For people in Enugu State, few foods bear the popular imprimatur of abacha. Commonly but erroneously called “African salad,” abacha is made from dried cassava flakes and garnished with ugba (fermented oil bean) and fresh vegetable and fish or ponmo, thick cow skin.
While it is made all over Igboland, Enugu abacha remains the standard. For Enugu people, it is a mark of hospitality, a representation of tradition passed on across generations.
Its making is simple. Either akanwu (potash) or ngu (palmfruit ash) is dissolved in water and stirred with palm oil until it becomes a yellowish paste, which may be heated, and pepper, crayfish, seasoning, and onions are added. The ugba, which must have been rinsed with warm water, is added, as is the abacha, which must have been soaked in water until softening. Garden egg leaves and onions are chopped or sliced and added.
Wet slices of abacha, before the preparation, could be eaten with groundnuts or coconut.
Abacha has been regarded as having health benefits, including bone protection and blood circulation. It could be eaten as a dessert or main course, and at every event—weddings, parties, life celebrations, burials—it is often present.

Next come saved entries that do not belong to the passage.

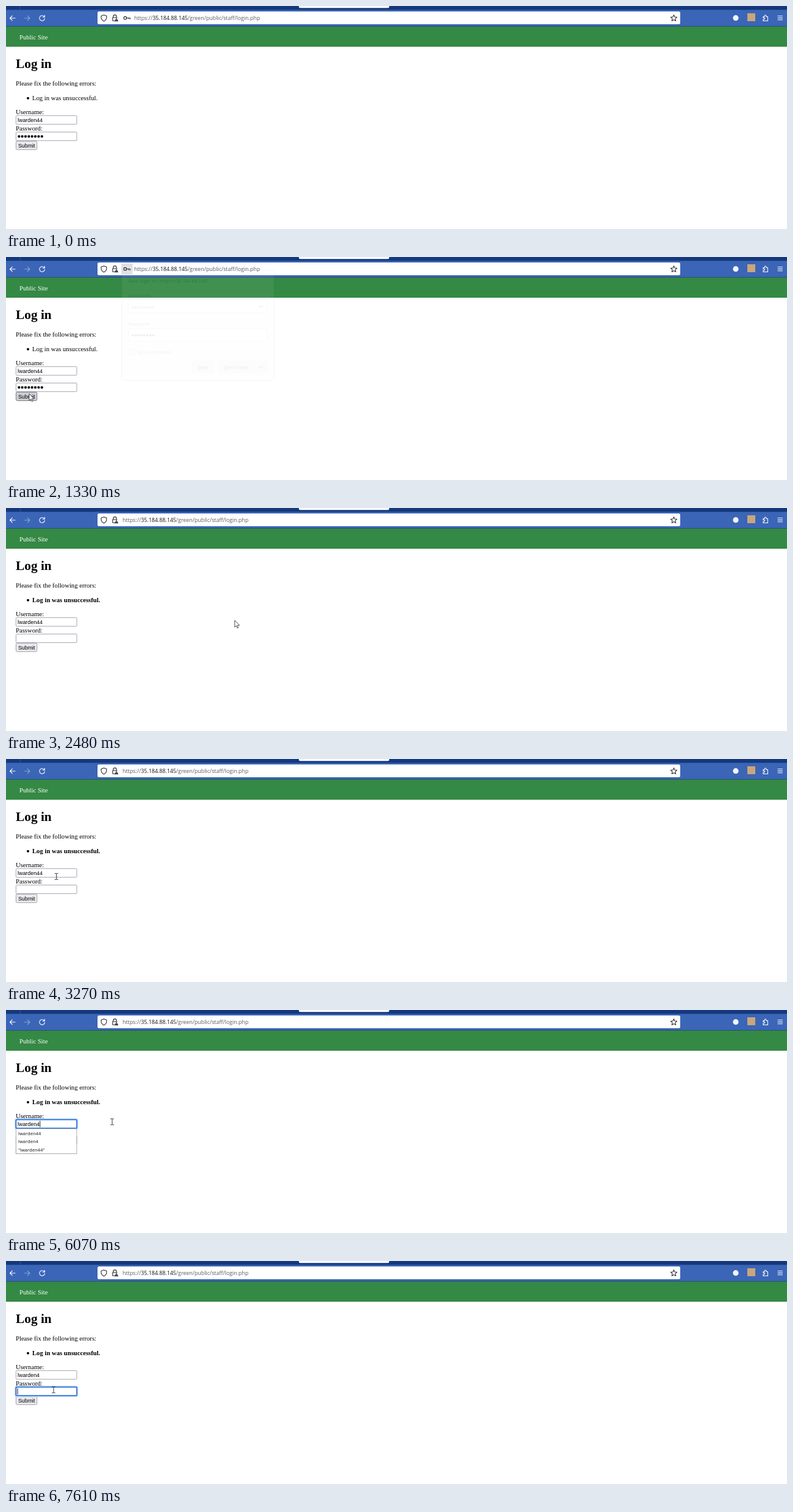
Write an HTML page that moves like this. It is 1280x367 px and loops after 8000 ms.

```html
<!DOCTYPE html>
<html lang="en">
<head>
<meta charset="utf-8">
<title>Log in</title>
<style>
html, body { margin: 0; width: 100%; height: 100%; overflow: hidden; background: #fff; }
svg { display: block; width: 100vw; height: 100vh; }
text { white-space: pre; }
.page { font: 10.67px "Liberation Serif", serif; }
.form { font: 8.89px "Liberation Sans", sans-serif; }
.ui { font: 7.6px "Open Sans", sans-serif; fill: #15141a; }
.url { font: 8.86px "Open Sans", sans-serif; fill: #5b5b66; }
.line { fill: none; stroke-width: 1.1; stroke-linecap: round; stroke-linejoin: round; }
.white { stroke: #fff; }
.dark { stroke: #2b2a33; }
.box { fill: #fff; stroke: #8f8f9d; stroke-width: .8; }
.btn { fill: #dcdce1; }
</style>
</head>
<body>
<svg viewBox="0 0 1280 367" preserveAspectRatio="none">
  <rect width="1280" height="367" fill="#fff"/>

  <!-- browser bar -->
  <rect width="1280" height="7" fill="#14387b"/>
  <path d="M23.5 0V6" stroke="#3c5c98" stroke-width=".8"/>
  <path d="M480 0H628V1.5Q628 3.3 626 3.3H482Q480 3.3 480 1.5Z" fill="#fff"/>
  <rect y="6.3" width="1280" height="27.2" fill="#3b65b7"/>
  <rect x="150" y="9" width="955" height="21" rx="2.5" fill="#fff"/>
  <g class="line white">
    <path d="M15 20H6.5M10.3 16.2L6.5 20L10.3 23.8"/>
    <path d="M30.5 20H39M35.2 16.2L39 20L35.2 23.8" opacity=".42"/>
    <path id="reload" d="M62.4 17.2A4.3 4.3 0 1 0 63.4 20.6M63.3 15.3V18.3H60.2"/>
    <path id="stop" d="M55.7 16.7L62.3 23.3M62.3 16.7L55.7 23.3"/>
    <path d="M1265 16.5H1272.5M1265 19.6H1272.5M1265 22.7H1272.5"/>
    <path d="M1241 17.5H1243.2V16.4A1.4 1.4 0 0 1 1246 16.4V17.5H1248.4V24.5H1241V22H1242.2A1.3 1.3 0 0 0 1242.2 19.4H1241Z"/>
  </g>
  <circle cx="1196" cy="19.7" r="4.6" fill="#f2f5fb"/>
  <rect x="1215" y="12" width="13" height="13" fill="#c9a67c"/>
  <g class="line dark">
    <path d="M160.4 14.8L164.8 16.3V19.2Q164.5 23 160.4 25Q156.3 23 156 19.2V16.3Z"/>
    <path d="M175.8 19V17.2A2.6 2.6 0 0 1 181 17.2V19M178 24.3H174.8V19H182"/>
    <path d="M1094.5 14.6L1096 18L1099.6 18.4L1096.9 20.8L1097.7 24.5L1094.5 22.6L1091.3 24.5L1092.1 20.8L1089.4 18.4L1093 18Z"/>
  </g>
  <path d="M181 19.3L184.2 25.2H177.8Z" fill="#2b2a33"/>
  <path d="M181 21.2V23.1M181 23.8V24.4" stroke="#fff" stroke-width=".7"/>
  <g id="key">
    <rect id="keyBg" x="189" y="10.5" width="18.5" height="18.5" rx="2" fill="#e0e0e6"/>
    <g class="line dark"><circle cx="195.3" cy="19.7" r="2.3"/><path d="M197.7 19.7H203.3V21.5M201 19.7V21"/></g>
  </g>
  <text id="url" class="url" y="23.3">https://<tspan fill="#15141a">35.184.88.145</tspan>/green/public/staff/login.php</text>

  <!-- page -->
  <rect y="33.2" width="1280" height="33.8" fill="#348944"/>
  <rect y="33" width="1280" height="1" fill="#28506f"/>
  <g class="page">
    <text x="22" y="55" fill="#fff">Public Site</text>
    <text x="16" y="102" font-size="21.33" font-weight="bold">Log in</text>
    <text x="16" y="131.3">Please fix the following errors:</text>
    <circle cx="36" cy="151.8" r="2"/>
    <text id="error" x="43" y="155">Log in was unsuccessful.</text>
    <text x="16" y="178.3">Username:</text>
    <text x="16" y="205">Password:</text>
  </g>
  <rect class="box" x="16.4" y="180.4" width="99.6" height="14.2" rx="1.2"/>
  <rect class="box" x="16.4" y="207.4" width="99.6" height="14.2" rx="1.2"/>
  <g id="dots"></g>
  <rect id="submit" x="16.4" y="222.4" width="34.4" height="14" rx="2" stroke="#8f8f9d" stroke-width=".8"/>
  <text class="form" x="19.9" y="232.7">Submit</text>
  <g id="focus" fill="#fff">
    <rect x="15" y="179" width="102.4" height="17" rx="2.6" stroke="#bcd3f5" stroke-width="1.6"/>
    <rect x="16.4" y="180.4" width="99.6" height="14.2" rx="1.4" stroke="#0a5fd8" stroke-width="1.5"/>
  </g>
  <text id="user" class="form" x="19" y="190.9"></text>
  <g id="list" class="ui">
    <rect id="listBox" x="16.3" y="195.3" width="99.6" fill="#fff" stroke="#9a9aa2" stroke-width=".8"/>
    <text x="20" y="205.8"></text><text x="20" y="219.2"></text><text x="20" y="232.6"></text>
  </g>
  <rect id="caret" width=".9" height="10.4"/>

  <!-- save prompt -->
  <g id="prompt" class="ui">
    <rect x="189.4" y="29.4" width="250.2" height="181.2" rx="4.5" fill="#f9f9fc" stroke="#4465ab"/>
    <text x="200" y="49" font-weight="600">Save login for https://35.184.88.145?</text>
    <text x="200" y="73.3">Username</text>
    <rect class="box" x="200.4" y="78.4" width="228" height="21" rx="2.2"/>
    <text x="205" y="92">lwarden44</text>
    <path class="line dark" d="M414.5 87.6L417.8 90.9L421.1 87.6"/>
    <text x="200" y="120.3">Password</text>
    <rect class="box" x="200.4" y="125.4" width="228" height="21" rx="2.2"/>
    <g id="promptDots"></g>
    <rect class="box" x="200.7" y="158.2" width="10" height="10" rx="1" style="fill:#ededf0"/>
    <text x="215" y="166.5" fill="#5b4a63">S<tspan text-decoration="underline">h</tspan>ow password</text>
    <rect class="btn" x="304" y="178" width="38" height="21.5" rx="2.2"/>
    <text x="314.5" y="191.6" font-weight="600"><tspan text-decoration="underline">S</tspan>ave</text>
    <rect class="btn" x="347.5" y="178" width="81" height="21.5" rx="2.2"/>
    <path d="M407 178V199.5" stroke="#c4c4cc" stroke-width=".8"/>
    <text x="358" y="191.6" font-weight="600"><tspan text-decoration="underline">D</tspan>on't save</text>
    <path class="line dark" d="M414.5 187.2L417.8 190.5L421.1 187.2"/>
  </g>

  <path id="arrow" d="M0 0V11.2L2.6 8.8L4.3 12.8L6 12.1L4.3 8.2H7.8Z" fill="#fff" stroke="#222" stroke-width=".8"/>
  <path id="beam" class="line" d="M-2.5 -5H-.6L0 -4.4L.6 -5H2.5M0 -4.4V4.4M-2.5 5H-.6L0 4.4L.6 5H2.5" stroke="#222" style="stroke-width:.9"/>
</svg>
<script>
const LOOP = 8000, NAME = "lwarden44", SHORT = NAME.slice(0, -1);
const el = id => document.getElementById(id);
const set = (id, attrs) => { for (const k in attrs) el(id).setAttribute(k, attrs[k]); };
const show = (id, on) => { el(id).style.display = on ? "" : "none"; };
const during = (t, a, b) => t >= a && t < b;
const ramp = (t, a, b) => Math.min(1, Math.max(0, (t - a) / (b - a)));

// pointer stops: time, x, y
const path = [
  [200, 1112, 366], [330, 800, 345], [480, 430, 318], [640, 190, 298], [760, 108, 284],
  [880, 60, 245], [1000, 40, 228], [1100, 38, 225], [1730, 38, 225], [1800, 47, 225],
  [2000, 120, 227], [2250, 290, 205], [2480, 375, 185], [2510, 370, 182], [2540, 368, 182],
  [2750, 293, 194], [2950, 170, 222], [3100, 110, 219], [3300, 78, 189], [4160, 78, 189],
  [4220, 80, 187], [5800, 80, 187], [6070, 174, 184], [6170, 174, 184], [6600, 158, 205],
  [6740, 158, 205], [7070, 82, 214], [7230, 82, 214], [7350, 78, 212], [LOOP, 78, 212]
];

function pointer(t) {
  const i = Math.max(1, path.findIndex(p => p[0] > t));
  const [a, b] = [path[i - 1], path[i]], k = ramp(t, a[0], b[0]);
  return [a[1] + (b[1] - a[1]) * k, a[2] + (b[2] - a[2]) * k];
}

function bullets(id, x, y, step, r) {
  el(id).innerHTML = Array.from({ length: 8 }, (_, i) =>
    `<circle cx="${x + i * step}" cy="${y}" r="${r}"/>`).join("");
}
bullets("dots", 21.3, 214.7, 5.35, 2.1);
bullets("promptDots", 208, 136.3, 4.75, 1.9);

function draw(t) {
  const [x, y] = pointer(t);
  const beam = t > 3180, loaded = t >= 1760;

  // browser bar
  const loading = during(t, 1380, 1880);
  show("stop", loading);
  show("reload", !loading);
  show("key", t < 1900);
  show("keyBg", t >= 1280);
  set("url", { x: t < 1900 ? 210 : 191 });

  const rise = ramp(t, 1320, 1490), fade = ramp(t, 1900, 2000);
  show("prompt", rise > 0 && fade < 1);
  set("prompt", { opacity: rise * (1 - fade), transform: `translate(0 ${-8 * (1 - rise)})` });

  // page and form
  set("error", { "font-weight": loaded ? "bold" : "normal" });
  show("dots", !loaded);
  const over = during(t, 960, 1760), down = during(t, 1080, 1200);
  set("submit", { fill: down ? "#b1b1b9" : over ? "#cdced5" : "#e9e9ed", stroke: over ? "#5f6470" : "#8f8f9d" });

  const short = during(t, 4690, 4930) || t >= 5470;
  const user = short ? SHORT : NAME;
  el("user").textContent = user;

  const inUser = during(t, 3430, 6650), inPass = t >= 7550;
  show("focus", inUser || inPass);
  set("focus", { transform: `translate(0 ${inPass ? 27 : 0})` });
  show("caret", inPass || inUser && !during(t, 5240, 5440));
  set("caret", inPass ? { x: 18.6, y: 209.4 }
    : { x: 19.3 + el("user").getComputedTextLength(), y: 182.4 });

  show("list", during(t, 3870, 6650));
  const items = short ? [NAME, SHORT, `"${NAME}"`] : [NAME, `"${NAME}"`];
  el("list").querySelectorAll("text").forEach((n, i) => { n.textContent = items[i] || ""; });
  set("listBox", { height: 0.8 + 13.5 * items.length });

  show("arrow", t >= 200 && !beam);
  show("beam", beam);
  set(beam ? "beam" : "arrow", { transform: `translate(${x} ${y})` });
}

const start = performance.now();
function tick() {
  draw((performance.now() - start) % LOOP);
  requestAnimationFrame(tick);
}
tick();
</script>
</body>
</html>
```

Otosirieze Obi-Young is Editor of Folio Nigeria, he profiles innovators and facilitators in culture: art, business, entertainment, activism, health, food. He is a writer, journalist, curator, media consultant, former academic, and Founder & Editor-in-Chief of Open Country Mag, a new online platform covering African literature. In 2019, he received the inaugural The Future Awards Africa Prize for Literature. In 2020, he was named among "The 100 Most Influential Young Nigerians" by Avance Media. Find him on otosirieze.com or on Twitter & Insta: @otosirieze.